[Recorded data Boundary: Start]

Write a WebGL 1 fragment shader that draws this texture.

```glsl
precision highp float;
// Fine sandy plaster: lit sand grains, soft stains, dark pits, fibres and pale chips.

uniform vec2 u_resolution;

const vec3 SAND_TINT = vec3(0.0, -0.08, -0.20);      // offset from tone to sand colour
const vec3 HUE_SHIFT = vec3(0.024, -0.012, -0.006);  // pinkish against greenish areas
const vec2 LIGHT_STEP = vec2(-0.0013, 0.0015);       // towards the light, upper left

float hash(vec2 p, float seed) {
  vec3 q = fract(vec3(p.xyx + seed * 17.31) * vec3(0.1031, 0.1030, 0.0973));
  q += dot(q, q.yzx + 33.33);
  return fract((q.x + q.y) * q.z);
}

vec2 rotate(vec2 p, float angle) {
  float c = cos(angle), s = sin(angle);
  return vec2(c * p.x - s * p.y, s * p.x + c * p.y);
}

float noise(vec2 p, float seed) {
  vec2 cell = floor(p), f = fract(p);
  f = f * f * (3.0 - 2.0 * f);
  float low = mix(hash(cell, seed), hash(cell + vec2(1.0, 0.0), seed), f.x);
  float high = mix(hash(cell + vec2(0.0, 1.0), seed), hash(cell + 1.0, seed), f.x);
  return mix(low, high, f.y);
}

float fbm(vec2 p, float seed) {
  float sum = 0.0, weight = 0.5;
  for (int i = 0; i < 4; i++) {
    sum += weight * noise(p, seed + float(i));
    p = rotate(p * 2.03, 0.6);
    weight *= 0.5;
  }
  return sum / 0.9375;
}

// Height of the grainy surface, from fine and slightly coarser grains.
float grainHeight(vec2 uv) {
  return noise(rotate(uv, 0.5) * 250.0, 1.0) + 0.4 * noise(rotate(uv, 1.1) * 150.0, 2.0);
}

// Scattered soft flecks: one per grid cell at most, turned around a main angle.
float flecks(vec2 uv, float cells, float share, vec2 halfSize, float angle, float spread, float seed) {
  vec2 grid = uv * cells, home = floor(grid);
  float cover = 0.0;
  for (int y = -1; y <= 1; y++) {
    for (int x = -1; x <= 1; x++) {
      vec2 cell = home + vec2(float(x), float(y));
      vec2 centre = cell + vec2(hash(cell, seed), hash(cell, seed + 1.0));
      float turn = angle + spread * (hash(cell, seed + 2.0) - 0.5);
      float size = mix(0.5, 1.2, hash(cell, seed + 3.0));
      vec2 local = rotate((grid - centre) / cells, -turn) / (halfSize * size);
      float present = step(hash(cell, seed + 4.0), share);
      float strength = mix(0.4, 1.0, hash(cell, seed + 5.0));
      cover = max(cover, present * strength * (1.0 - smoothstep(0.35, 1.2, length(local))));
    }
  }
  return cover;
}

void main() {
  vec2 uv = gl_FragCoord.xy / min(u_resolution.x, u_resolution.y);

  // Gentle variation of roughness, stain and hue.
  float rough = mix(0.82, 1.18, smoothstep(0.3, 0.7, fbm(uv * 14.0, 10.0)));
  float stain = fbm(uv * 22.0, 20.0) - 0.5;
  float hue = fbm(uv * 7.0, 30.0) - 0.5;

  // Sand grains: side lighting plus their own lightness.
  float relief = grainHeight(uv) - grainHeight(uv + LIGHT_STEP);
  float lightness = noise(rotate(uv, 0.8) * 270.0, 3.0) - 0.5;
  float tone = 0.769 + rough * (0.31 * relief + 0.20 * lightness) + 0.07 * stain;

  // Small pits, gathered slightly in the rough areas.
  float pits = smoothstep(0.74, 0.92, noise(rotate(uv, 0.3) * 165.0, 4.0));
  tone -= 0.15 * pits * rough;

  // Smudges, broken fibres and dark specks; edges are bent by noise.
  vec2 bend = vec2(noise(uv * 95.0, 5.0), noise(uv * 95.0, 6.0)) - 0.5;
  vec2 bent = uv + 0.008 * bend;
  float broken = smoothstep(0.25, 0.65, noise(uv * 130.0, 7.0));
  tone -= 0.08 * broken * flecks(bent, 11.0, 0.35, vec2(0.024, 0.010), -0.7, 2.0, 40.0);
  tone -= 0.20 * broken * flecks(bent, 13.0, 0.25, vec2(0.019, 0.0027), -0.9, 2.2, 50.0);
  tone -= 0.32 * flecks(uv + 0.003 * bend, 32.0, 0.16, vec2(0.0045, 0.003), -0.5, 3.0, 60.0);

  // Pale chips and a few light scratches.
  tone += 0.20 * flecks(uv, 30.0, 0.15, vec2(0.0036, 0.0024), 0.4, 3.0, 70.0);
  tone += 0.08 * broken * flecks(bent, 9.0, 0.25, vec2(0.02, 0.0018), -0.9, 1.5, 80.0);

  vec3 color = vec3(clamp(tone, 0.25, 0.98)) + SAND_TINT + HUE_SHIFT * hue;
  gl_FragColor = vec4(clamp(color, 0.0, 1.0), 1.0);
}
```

[Recorded data Boundary: End]

What to do
Look through the data and gather every line with the string "return" in it.

Written solution
  return fract((q.x + q.y) * q.z);
  return vec2(c * p.x - s * p.y, s * p.x + c * p.y);
  return mix(low, high, f.y);
  return sum / 0.9375;
  return noise(rotate(uv, 0.5) * 250.0, 1.0) + 0.4 * noise(rotate(uv, 1.1) * 150.0, 2.0);
  return cover;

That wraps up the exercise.